Nepal Himalayas:- Containing nine of the world’s fourteen highest mountain peaks, Nepal is a true Himalayan kingdom. The Himalayas cover three fourths of the land in Nepal. It is home to some of the highest, remotest, most rugged and most difficult terrain in the world. The loftiest peak in the world — Mount Everest — and other high peaks like Lhotse, Nuptse, Annapurna, Dhaulagiri and Manaslu, plus the presence of some exquisitely beautiful trekking routes, attract hundreds of thousands of people from all over the world to this lovely Himalayan destination. The country of Nepal can be divided into three parallel bands running from the northeast towards the southwest. Along the north of Nepal runs the Great Himalayan Range, the highest mountain range in the Himalayan system. This range has an average altitude of about 4,570 m (about 15,000 ft) and remains perpetually snow-covered. On this range rise some of the loftiest mountain peaks in the world — Mount Everest, Kanchenjunga, Lhotse, Makalu, Cho Oyu, Dhaulagiri, Manaslu, and Annapurna. Further south runs a complex system of intermediate ranges at an altitude of 8,000-14,000 ft. Prominent ranges in this mountain system include the Mahabharat and Churia ranges. High mountain ranges are interspersed with broad inhabited river valleys. The third and southernmost region is the Terai, a swampy terrain which is the northern extension of the Indian plains.
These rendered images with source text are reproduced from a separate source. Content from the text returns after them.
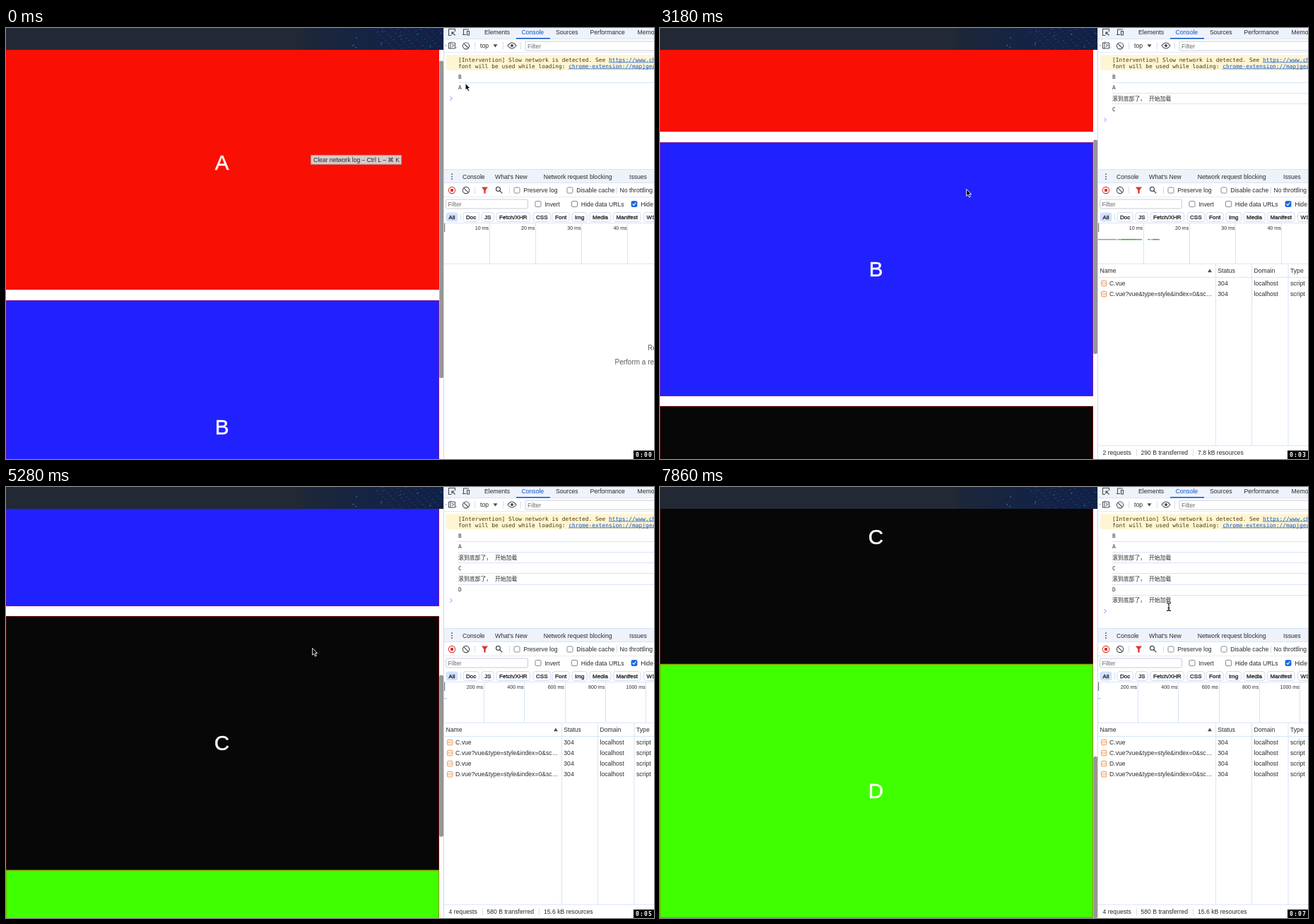
An HTML page with a canvas for the animation above (8000 ms loop, 917 px wide and 611 px high).

```html
<!DOCTYPE html>
<html lang="en">
<head>
<meta charset="utf-8">
<style>
  html, body { margin: 0; width: 100%; height: 100%; overflow: hidden; background: #fff; }
  canvas { display: block; }
</style>
</head>
<body>
<canvas id="stage" width="917" height="611"></canvas>
<script>
const W = 917, H = 611, LOOP = 8000, TICK = 150.7;
const g = document.getElementById('stage').getContext('2d');
const SANS = '"Liberation Sans", Arial, sans-serif';
const MONO = '"DejaVu Sans Mono", "Noto Sans CJK SC", "Noto Sans CJK", monospace';
const INK = '#2a2b2e', RULE = '#d8e4f7', ICON = '#494c50', RED = '#dc362e', LINK = '#1155cc';

// Keys are in screen ticks: [tick, value...]
const SCROLL = [[8, 0], [10, 42], [12, 42], [17, 148], [19, 148], [24, 339], [26, 415],
  [30, 456], [31, 456], [33, 509], [34, 509], [38, 779], [41, 869]];
const POINTER = [[0, 649.4, 78], [2, 610, 57], [7, 433, 228], [44, 433, 228], [51, 657, 380]];
const C_LOADED = 19, D_LOADED = 34;
const BOTTOM = '滚到底部了， 开始加载';
const LOG = [[0, 'B'], [0, 'A'], [18, BOTTOM], [C_LOADED, 'C'], [33, BOTTOM], [D_LOADED, 'D'], [41, BOTTOM]];
const BLOCKS = [['A', '#fa0f05', 11, 0], ['B', '#2121ff', 386, 0],
  ['C', '#070707', 760, C_LOADED], ['D', '#40ff00', 1120, D_LOADED]];

function sample(keys, tick, i = 1) {
  const next = keys.findIndex(k => k[0] > tick);
  if (next === 0) return keys[0][i];
  if (next < 0) return keys[keys.length - 1][i];
  const a = keys[next - 1], b = keys[next];
  return a[i] + (b[i] - a[i]) * (tick - a[0]) / (b[0] - a[0]);
}

function rect(x, y, w, h, color) {
  g.fillStyle = color;
  g.fillRect(x, y, w, h);
}

function round(x, y, w, h, r, fill, stroke) {
  g.beginPath();
  g.roundRect(x, y, w, h, r);
  if (fill) { g.fillStyle = fill; g.fill(); }
  if (stroke) { g.strokeStyle = stroke; g.lineWidth = 0.8; g.stroke(); }
}

// y is the middle of the capitals; returns the right edge
function text(s, x, y, { color = INK, size = 8.65, font = SANS, weight = '', align = 'left', bold = 0 } = {}) {
  g.font = `${weight} ${size}px ${font}`;
  g.fillStyle = g.strokeStyle = color;
  g.textAlign = align;
  g.fillText(s, x, y + size * 0.36);
  if (bold) {
    g.lineWidth = bold;
    g.strokeText(s, x, y + size * 0.36);
  }
  return x + g.measureText(s).width;
}

function path(d, x, y, stroke, fill, width = 1) {
  g.save();
  g.translate(x, y);
  const p = new Path2D(d);
  if (fill) { g.fillStyle = fill; g.fill(p); }
  if (stroke) { g.strokeStyle = stroke; g.lineWidth = width; g.stroke(p); }
  g.restore();
}

const hline = (x, y, color = RULE) => rect(x, y, W - x, 1, color);
const divider = (x, y) => rect(x, y - 5, 0.8, 10, '#c9d6ec');

function checkbox(x, y, label, on) {
  round(x - 4, y - 4, 8, 8, 1.5, on ? '#1a66e0' : '#fff', on ? '#1a66e0' : '#6b6e73');
  if (on) path('M-2.3 0L-.6 1.8L2.4-2', x, y, '#fff', null, 1.2);
  text(label, x + 9.2, y);
}

function input(x, y, w) {
  round(x, y, w, 13, 2, '#fff', '#bcc0c8');
  text('Filter', x + 3, y + 6.8, { color: '#6a6d72' });
}

function clearIcon(x, y) {
  path('M-4.6 0a4.6 4.6 0 1 0 9.2 0a4.6 4.6 0 1 0-9.2 0M-3.2-3.2L3.2 3.2', x, y, ICON, null, 1.1);
}

function banner() {
  rect(0, 0, 619, 31, '#222934');
  const night = g.createLinearGradient(420, 0, 619, 0);
  night.addColorStop(0, '#1c2738');
  night.addColorStop(0.5, '#152344');
  night.addColorStop(1, '#112045');
  rect(420, 0, 199, 31, night);
  let seed = 7;
  const rnd = () => (seed = seed * 16807 % 2147483647) / 2147483647;
  for (let i = 0; i < 72; i++) {
    const row = Math.floor(i / 8), k = i % 8;
    g.globalAlpha = 0.12 + rnd() * 0.3;
    rect(520 + row * 11 + k * 4, 1 + k * 4 - row % 3, Math.min(3, 6 - k / 2), 1.5, '#2858b8');
  }
  for (let i = 0; i < 10; i++) {
    g.globalAlpha = 0.4 + rnd() * 0.4;
    rect(475 + rnd() * 140, rnd() * 29, 1.6, 1.6, '#2f9ad0');
  }
  g.globalAlpha = 1;
}

function page(tick) {
  const s = Math.round(sample(SCROLL, tick));
  rect(0, 0, 620, H, '#fff');
  for (const [name, color, top, since] of BLOCKS) {
    if (tick < since) continue;
    const y = top - s;
    rect(0, y, 613, 360, color);
    g.strokeStyle = 'rgba(245, 15, 25, 0.55)';
    g.lineWidth = 0.8;
    g.strokeRect(0.1, y + 0.3, 612.5, 359.4);
    text(name, 305.5, y + 179.5, { color: '#fff', size: 29.5, align: 'center', bold: 0.5 });
  }
  banner();
  const view = 580, total = tick < C_LOADED ? 748 : tick < D_LOADED ? 1109 : 1469;
  round(613.3, 31 + (s + 20) * view / total, 5.7, view * view / total, 2, '#969696');
  rect(619, 0, 1, H, '#cdd9ec');
}

function consolePanel(tick) {
  rect(620, 0, 297, 15, '#eef2fb');
  hline(620, 15);
  path('M4.5-1V-4.5H-4.5V4.5H-1', 631, 6, ICON, null, 1.1);
  path('M4.5 4.5L0 0M0 3.5V0H3.5', 631, 6, ICON, null, 1.2);
  path('M4-4H-3.5V3M-5 3.5H0M1.5-1.5H4.5V4H1.5Z', 651, 6, ICON, null, 1.1);
  [['Elements', 677], ['Sources', 778], ['Performance', 826.5], ['Memory', 893.5]]
    .forEach(([s, x]) => text(s, x, 5.6));
  text('Console', 729.5, 5.6, { color: '#0b57d0' });
  rect(722, 14, 48, 1.5, '#0b57d0');

  path('M-4.5-4H4.5V4H-4.5ZM-2-4V4M0-2L2.5 0L0 2', 631, 25, ICON);
  clearIcon(651, 25.3);
  [663, 703, 728].forEach(x => divider(x, 25));
  text('top', 671, 25);
  path('M-3-1.8H3L0 2.4Z', 692.5, 25, null, ICON);
  path('M-6 0Q0-8 6 0Q0 8-6 0Z', 716, 25, ICON, null, 1.1);
  path('M-2 0a2 2 0 1 0 4 0a2 2 0 1 0-4 0', 716, 25, null, ICON);
  input(735, 19, 190);
  hline(620, 34, '#e3ebf8');

  const warn = { color: '#4a3a10', size: 7.87, font: MONO };
  const link = (s, x, y) => {
    const end = text(s, x, y, { ...warn, color: LINK });
    rect(x, y + 3.5, end - x, 0.7, LINK);
  };
  round(623, 38, 300, 22, 3, '#fef5d3');
  link('https://www.chromestatus.com', text('[Intervention] Slow network is detected. See ', 640, 45, warn), 45);
  link('chrome-extension://mapjgea', text('font will be used while loading: ', 640, 54, warn), 54);

  const lines = LOG.filter(l => tick >= l[0]);
  lines.forEach(([, s], i) => {
    const y = 69 + 15.2 * i;
    text(s, 640, y + 0.3, { size: 7.87, font: MONO });
    if (i) hline(640, Math.round(y - 7.4));
  });
  path('M-1.5-2.8L1.3 0L-1.5 2.8', 630, 69.5 + 15.2 * lines.length, '#5f8ff0', null, 1);
}

function networkTools() {
  rect(620, 201, 297, 19, '#eef2fb');
  hline(620, 200);
  hline(620, 219);
  [-3.5, 0, 3.5].forEach(d => rect(630.2, 209.8 + d, 1.6, 1.6, ICON));
  [['Console', 646], ["What's New", 692], ['Network request blocking', 760.7], ['Issues', 882]]
    .forEach(([s, x]) => text(s, x, 210.6));

  path('M-4.6 0a4.6 4.6 0 1 0 9.2 0a4.6 4.6 0 1 0-9.2 0', 631, 230, RED, null, 1.1);
  rect(629, 228, 4, 4, RED);
  clearIcon(651, 230);
  [663, 712, 864].forEach(x => divider(x, 230));
  path('M-4.5-4.5H4.5L1.2 0V4.5H-1.2V0Z', 677.5, 230, null, RED);
  path('M-4-1.3a3 3 0 1 0 6 0a3 3 0 1 0-6 0M1.2 1L4.8 4.6', 697.5, 229.6, ICON, null, 1.3);
  checkbox(723, 230, 'Preserve log');
  checkbox(798, 230, 'Disable cache');
  text('No throttling', 868.5, 230);
  hline(620, 239, '#e3ebf8');

  input(622.5, 243, 116);
  checkbox(753, 249.5, 'Invert');
  checkbox(804.5, 249.5, 'Hide data URLs');
  checkbox(889, 249.5, 'Hide extension URLs', true);

  const chips = { All: 626.5, Doc: 651, JS: 677, 'Fetch/XHR': 698, CSS: 750, Font: 777,
    Img: 805, Media: 830, Manifest: 863.5, WS: 906.5 };
  const style = { size: 8.1, bold: 0.35 };
  for (const [s, x] of Object.entries(chips)) {
    const end = text(s, x, 268, style), all = s === 'All';
    round(x - 4, 261.5, end - x + 8, 13, 3.5, all ? '#d3e3fd' : '#fff', all ? null : '#c3d3ee');
    text(s, x, 268, style);
  }
  divider(643, 268);
  hline(620, 276);
}

function timeline(tick) {
  const [first, pitch, unit] = tick < D_LOADED ? [684.3, 65.2, 10] : [676.3, 57.4, 200];
  for (let i = 0; i < 5; i++) {
    const x = first + pitch * i;
    rect(Math.floor(x), 277, 1, 57, RULE);
    text(`${unit * (i + 1)} ms`, x - 1.2, 283.5, { size: 7.1, align: 'right' });
  }
  rect(620, 277, 1.2, 12, '#777b82');
  hline(620, 333.7);
  const [gray, orange, green, teal] = ['#a3a3a3', '#e59a35', '#34b44a', '#35b5c5'];
  if (tick >= D_LOADED) rect(620, 299.2, 4, 1.2, '#9bd3ea');
  else if (tick >= C_LOADED) {
    [[620, 26, gray], [647, 6, orange], [653, 20, green], [673, 9, teal],
      [690, 4, gray], [695, 3, orange], [698, 6, green], [704, 3, teal]]
      .forEach(([x, w, c]) => rect(x, 299, w, 1.6, c));
  }
}

function requests(tick) {
  if (tick < C_LOADED) {
    const hint = { color: '#5a5d63', size: 10 };
    text('Recording network activity…', 908, 453, hint);
    text('Perform a request or hit ⌘ R', 861.5, 473, hint);
    return;
  }
  const cells = (y, ...names) => names.forEach((s, i) => text(s, [789.3, 840.5, 892][i], y));
  text('Name', 622.5, 344);
  path('M-3 2.2H3L0-2.4Z', 778, 344, null, ICON);
  cells(344, 'Status', 'Domain', 'Type');
  hline(620, 353);
  [786, 837, 888.5].forEach(x => rect(x, 335, 1, 257, RULE));
  const files = tick < D_LOADED ? ['C'] : ['C', 'D'];
  files.flatMap(f => [f + '.vue', f + '.vue?vue&type=style&index=0&sc…']).forEach((s, i) => {
    const y = 362 + 15.1 * i;
    round(624.5, y - 3.7, 7.4, 7.4, 1, '#fff5ea', '#e8812c');
    path('M-.8-1.5L-2.2 0L-.8 1.5M.8-1.5L2.2 0L.8 1.5', 628.2, y, '#e8812c', null, 0.8);
    text(s, 636, y);
    cells(y, '304', 'localhost', 'script');
  });
  hline(620, 591.5);
  const sums = tick < D_LOADED ? ['2 requests', '290 B transferred', '7.8 kB resources']
    : ['4 requests', '580 B transferred', '15.6 kB resources'];
  sums.forEach((s, i) => text(s, [626.5, 680.5, 761][i], 601.7));
  divider(674, 602);
  divider(754, 602);
}

function clock(t) {
  const seconds = Math.min(7, Math.floor((t + 60) / 1000));
  rect(888, 599, 29, 12, '#000');
  g.letterSpacing = '1.2px';
  text('0:0' + seconds, 891, 605, { color: '#fff', size: 8, font: MONO, weight: 'bold' });
  g.letterSpacing = '0px';
}

function pointer(tick) {
  if (tick > 51) {
    path('M-3-5.5Q0-5.5 0-3.5Q0-5.5 3-5.5M0-3.5V3.5M-3 5.5Q0 5.5 0 3.5Q0 5.5 3 5.5M-1.5 1.5H1.5',
      720, 170, '#111', null, 1.1);
    return;
  }
  path('M.7.5V10.2L2.9 8.2L4.5 12L6.3 11.2L4.7 7.6H7.6Z',
    sample(POINTER, tick, 1), sample(POINTER, tick, 2), '#fff', '#000', 0.9);
}

function draw(t) {
  const tick = Math.floor((t + 10) / TICK);
  rect(0, 0, W, H, '#fff');
  page(tick);
  consolePanel(tick);
  networkTools();
  timeline(tick);
  requests(tick);
  if (tick < 2) {
    round(431.5, 180.3, 128, 13, 0, '#d6cccb', '#a89694');
    text('Clear network log – Ctrl L – ⌘ K', 435, 186.7, { size: 8.5, color: '#2b2626' });
  }
  clock(t);
  pointer(tick);
}

const start = performance.now();
function loop() {
  draw((performance.now() - start) % LOOP);
  requestAnimationFrame(loop);
}
loop();
</script>
</body>
</html>
```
Mustang Valley, a part of Dhaulagiri Zone, is one of the seventy-five districts of Nepal, a landlocked country of South Asia. The district, with Jomsom as its headquarters, covers an area of 3,573 km² . The district straddles the Himalayas and extends northward onto the Tibetan plateau. Upper Mustang, the former Lo Kingdom comprises the northern two-thirds of the district. This kingdom was a dependency of the Kingdom of Nepal but was abolished by the republican Government of Nepal on October 7, 2008. In addition to trekking routes through the Lo Kingdom (“Upper Mustang”) and along the Annapurna Circuit in lower Mustang, the district is famous for the springs and village of Muktinath (a popular Hindu and Buddhist pilgrimage site), apples, and Marpha brandy. Mustang was a lost kingdom of Tibet where traditions may remain more Tibetan than in Tibet proper following its annexation by China. Mustang is known as the desert of Nepal, however, it is one of the most beautiful districts. There are impressive mountains and there are lots of trees and plants which make parts of the district green, and there are rivers, small ponds and lakes. Animals found there include snow leopard, kasturi deer, ghoral, wild boar etc., and birds like danphe, munal, kalij etc. There are lots of colourful flowers found growing in this district. Many people are attracted to visit by its natural beauty. Not only nature makes this district attractive but also the many interesting monasteries , clay-walled houses, its Tibetan culture etc.
MUKTINATH is a sacred place both for Hindus and Buddhists located in Muktinath Valley at an altitude of 3,710 meters at the foot of the Thorong La mountain pass (part of the Himalayas), Mustang district, Nepal. The site is close to the village of Ranipauwa, which sometimes mistakenly is called Muktinath as well. The Hindus call the sacred place MuktiKshetra, which literally means the “place of salvation”. Mainly the temple is with a predominant Sri Vaishnava origin and worshipped by Buddhists. This temple is considered to be the 105th among the available 108 DivyaDesam. The ancient name of this place, before Buddhist origin is known as ThiruSaligramam. This house the Saligramasila considered to be the naturally available form of SrimanNarayana the Hindu God VISHNU HEAD. It is also one of the 51 Sakthipeetams. The Buddhists call it ChumigGyatsa, which in Tibetan means ‘Hundred Waters’. For Tibetan Buddhists, Muktinath – ChumigGyatsa is a very important place of Dakinis, goddesses known as Sky Dancers and one of the 24 Tantric places. They understand the murti to be a manifestation of Avalokitesvara.